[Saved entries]
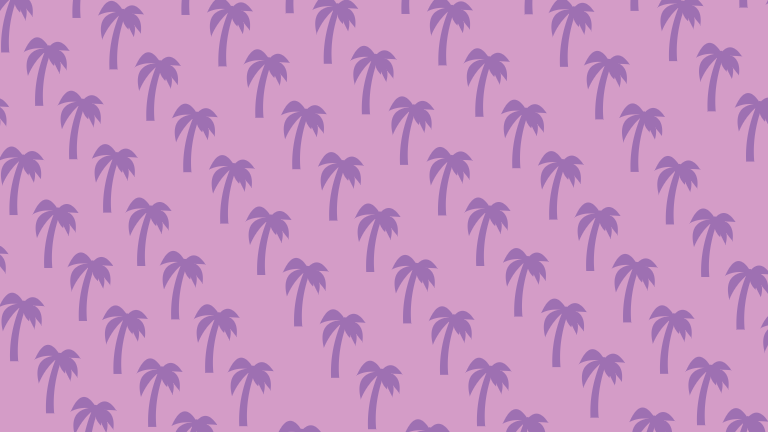
This pattern is drawn by a Shadertoy shader. Its source:

```glsl
// Purple palm silhouettes in slanting, slightly uneven chains on pink.
#define VIEW_HEIGHT 432.0
#define CHAINS 10
#define CHAIN_GAP 110.5
#define FIRST_PIVOT vec2(-64.0, 213.0)
#define PALM_STEP 63.3
#define CHAIN_ANGLE 35.0
#define TRUNK_HALF_WIDTH 3.6
#define BACKGROUND vec3(0.83, 0.61, 0.78)
#define PALM_COLOR vec3(0.62, 0.44, 0.70)

// Per chain: pivot shift x and y, angle drift in degrees, slip of the last palm
const vec4 DRIFT[CHAINS] = vec4[CHAINS](
    vec4(13.0, 12.0, -0.4,  0.0), vec4( 8.5,  1.0, -1.8,  0.0),
    vec4(-9.0,  3.0, -2.5, 15.0), vec4( 0.5, -6.0,  0.7, 11.0),
    vec4(-1.0, -3.0,  0.7,  0.0), vec4(-1.5,  3.0,  2.0, 12.0),
    vec4(-2.0, -2.0,  0.7,  0.0), vec4( 2.5, -8.0, -1.1,  0.0),
    vec4(14.0,  7.0,  2.5,  0.0), vec4( 8.0,  7.0,  1.5,  0.0));

// Crescent between two parabolas that share the endpoints root and tip
float leaf(vec2 p, vec2 root, vec2 tip, float outer, float inner) {
    vec2 chord = tip - root;
    float len = length(chord);
    vec2 dir = chord / len;
    vec2 up = sign(dir.x) * vec2(-dir.y, dir.x);
    float t = dot(p - root, dir) / len;
    float h = dot(p - root, up);
    float arch = 4.0 * t * (1.0 - t);
    float slope = 4.0 * (1.0 - 2.0 * t) / len;
    return max((h - outer * arch) / length(vec2(1.0, outer * slope)),
               (inner * arch - h) / length(vec2(1.0, inner * slope)));
}

// Curved trunk, wider at its flat foot
float trunk(vec2 p) {
    float rise = p.y + 42.0;
    float center = 0.0042 * rise * rise - 7.0;
    float halfWidth = TRUNK_HALF_WIDTH - 0.018 * (p.y + 25.0);
    float side = (abs(p.x - center) - halfWidth) / length(vec2(1.0, 0.0084 * rise));
    return max(side, max(-50.0 - p.y, p.y - 8.0));
}

float palm(vec2 p) {
    float d = min(trunk(p), length(p - vec2(2.5, 5.5)) - 5.0);
    // Left fronds
    d = min(d, leaf(p, vec2(5.0, 5.0), vec2(-22.0, 4.0), 14.0, 3.0));
    d = min(d, leaf(p, vec2(4.0, 8.0), vec2(-18.0, -20.0), 11.5, 2.5));
    // Right fronds
    d = min(d, leaf(p, vec2(0.0, 5.0), vec2(23.5, 5.0), 9.0, 0.5));
    d = min(d, leaf(p, vec2(1.0, 8.0), vec2(20.5, -14.0), 8.5, 0.5));
    // Short hanging fronds
    d = min(d, leaf(p, vec2(2.0, 8.0), vec2(13.5, -17.5), 6.0, -0.5));
    return min(d, leaf(p, vec2(2.0, 6.0), vec2(8.0, -10.0), 4.0, -2.0));
}

void mainImage(out vec4 fragColor, in vec2 fragCoord) {
    float pixel = VIEW_HEIGHT / iResolution.y;
    vec2 p = fragCoord * pixel;
    float d = 1e3;

    for (int k = 0; k < CHAINS; k++) {
        vec4 drift = DRIFT[k];
        float angle = radians(CHAIN_ANGLE + drift.z);
        vec2 stride = PALM_STEP * vec2(sin(angle), -cos(angle));
        vec2 pivot = FIRST_PIVOT + vec2(CHAIN_GAP * float(k), 0.0) + drift.xy;
        for (int n = -5; n <= 4; n++) {
            vec2 q = p - pivot - stride * float(n);
            if (n == 4) q -= drift.w * vec2(1.0, -0.65);
            // Evaluate only palms whose bounds hold this point
            if (abs(q.x) < 28.0 && abs(q.y + 16.0) < 39.0) d = min(d, palm(q));
        }
    }

    float coverage = clamp(0.5 - d / pixel, 0.0, 1.0);
    fragColor = vec4(mix(BACKGROUND, PALM_COLOR, coverage), 1.0);
}
```
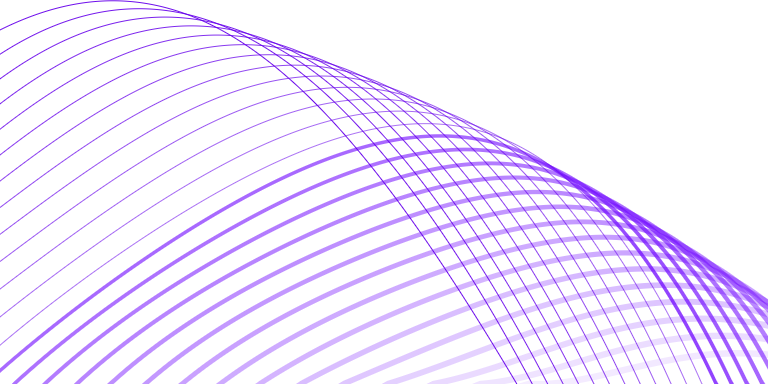
A WebGL 2 fragment shader for this background:

```glsl
#version 300 es
precision highp float;

uniform vec2 u_resolution;
out vec4 fragColor;

#define THIN_COUNT 13
#define BAND_COUNT 15
#define THIN_WIDTH 0.0026
#define BAND_WIDTH_FIRST 0.0090
#define BAND_WIDTH_LAST 0.0170
#define BAND_OPACITY 0.62
#define THIN_COLOR vec3(0.40, 0.00, 0.92)
#define BAND_COLOR vec3(0.45, 0.05, 1.00)

// Signed distance to an arch with a given peak, curvature there and two
// points that it runs through; y points down.
float archDistance(vec2 p, vec2 peak, vec2 left, vec2 right, float bend) {
    vec2 toLeft = left - peak;
    vec2 toRight = right - peak;
    float slopeLeft = (toLeft.y / (toLeft.x * toLeft.x) - bend) / toLeft.x;
    float slopeRight = (toRight.y / (toRight.x * toRight.x) - bend) / toRight.x;
    float skew = (slopeRight - slopeLeft) / (toRight.x - toLeft.x);

    float d = p.x - peak.x;
    float e = clamp(d, toLeft.x, toRight.x);
    float k = bend + e * (slopeLeft + skew * (e - toLeft.x));
    float dk = slopeLeft + skew * (2.0 * e - toLeft.x);
    float slope = d * (2.0 * k + d * dk);
    return (p.y - peak.y - k * d * d) / sqrt(1.0 + slope * slope);
}

// Share of one pixel covered by a stroke, also for strokes below a pixel
float strokeCoverage(float dist, float width, float pixel) {
    float h = 0.5 * width / pixel;
    float d = dist / pixel;
    return clamp(d + 0.5, -h, h) - clamp(d - 0.5, -h, h);
}

void main() {
    // Height is one unit, measured down from the top edge
    float pixel = 1.0 / u_resolution.y;
    vec2 p = vec2(gl_FragCoord.x, u_resolution.y - gl_FragCoord.y) * pixel;
    vec3 color = vec3(1.0);

    // Broad bands, fading and widening toward the lower right
    float rightBoost = 1.0 + 0.25 * smoothstep(1.35, 1.75, p.x);
    for (int i = BAND_COUNT - 1; i >= 0; i--) {
        float t = float(i) / float(BAND_COUNT - 1);
        vec2 peak = vec2(1.146 + t * (0.930 - 0.153 * t),
                         0.354 + t * (0.489 + 0.077 * t));
        vec2 left = vec2(-0.039 + t * (1.032 + 0.383 * t), 1.0);
        vec2 right = vec2(1.865 + 0.562 * t, 1.0);
        float dist = archDistance(p, peak, left, right, 0.826 - 0.242 * t);
        float width = mix(BAND_WIDTH_FIRST, BAND_WIDTH_LAST, t);
        float alpha = BAND_OPACITY * mix(1.0, 0.12, t) * rightBoost;
        color = mix(color, BAND_COLOR, alpha * strokeCoverage(dist, width, pixel));
    }

    // Fine lines crossing over the bands
    for (int i = THIN_COUNT - 1; i >= 0; i--) {
        float t = float(i) / float(THIN_COUNT - 1);
        vec2 peak = vec2(0.294 + 0.813 * t, 0.002 + t * (0.242 + 0.078 * t));
        vec2 left = vec2(0.0, 0.078 + t * (0.753 + 0.068 * t));
        vec2 right = vec2(1.346 + 0.482 * t, 1.0);
        float dist = archDistance(p, peak, left, right, 0.933 - 0.088 * t);
        float alpha = mix(0.95, 0.55, t);
        color = mix(color, THIN_COLOR, alpha * strokeCoverage(dist, THIN_WIDTH, pixel));
    }

    fragColor = vec4(color, 1.0);
}
```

Exercise directions ::
If a line of the records above contains the word "pixel", count it; then give the total and nothing more.

Problem solution ::
11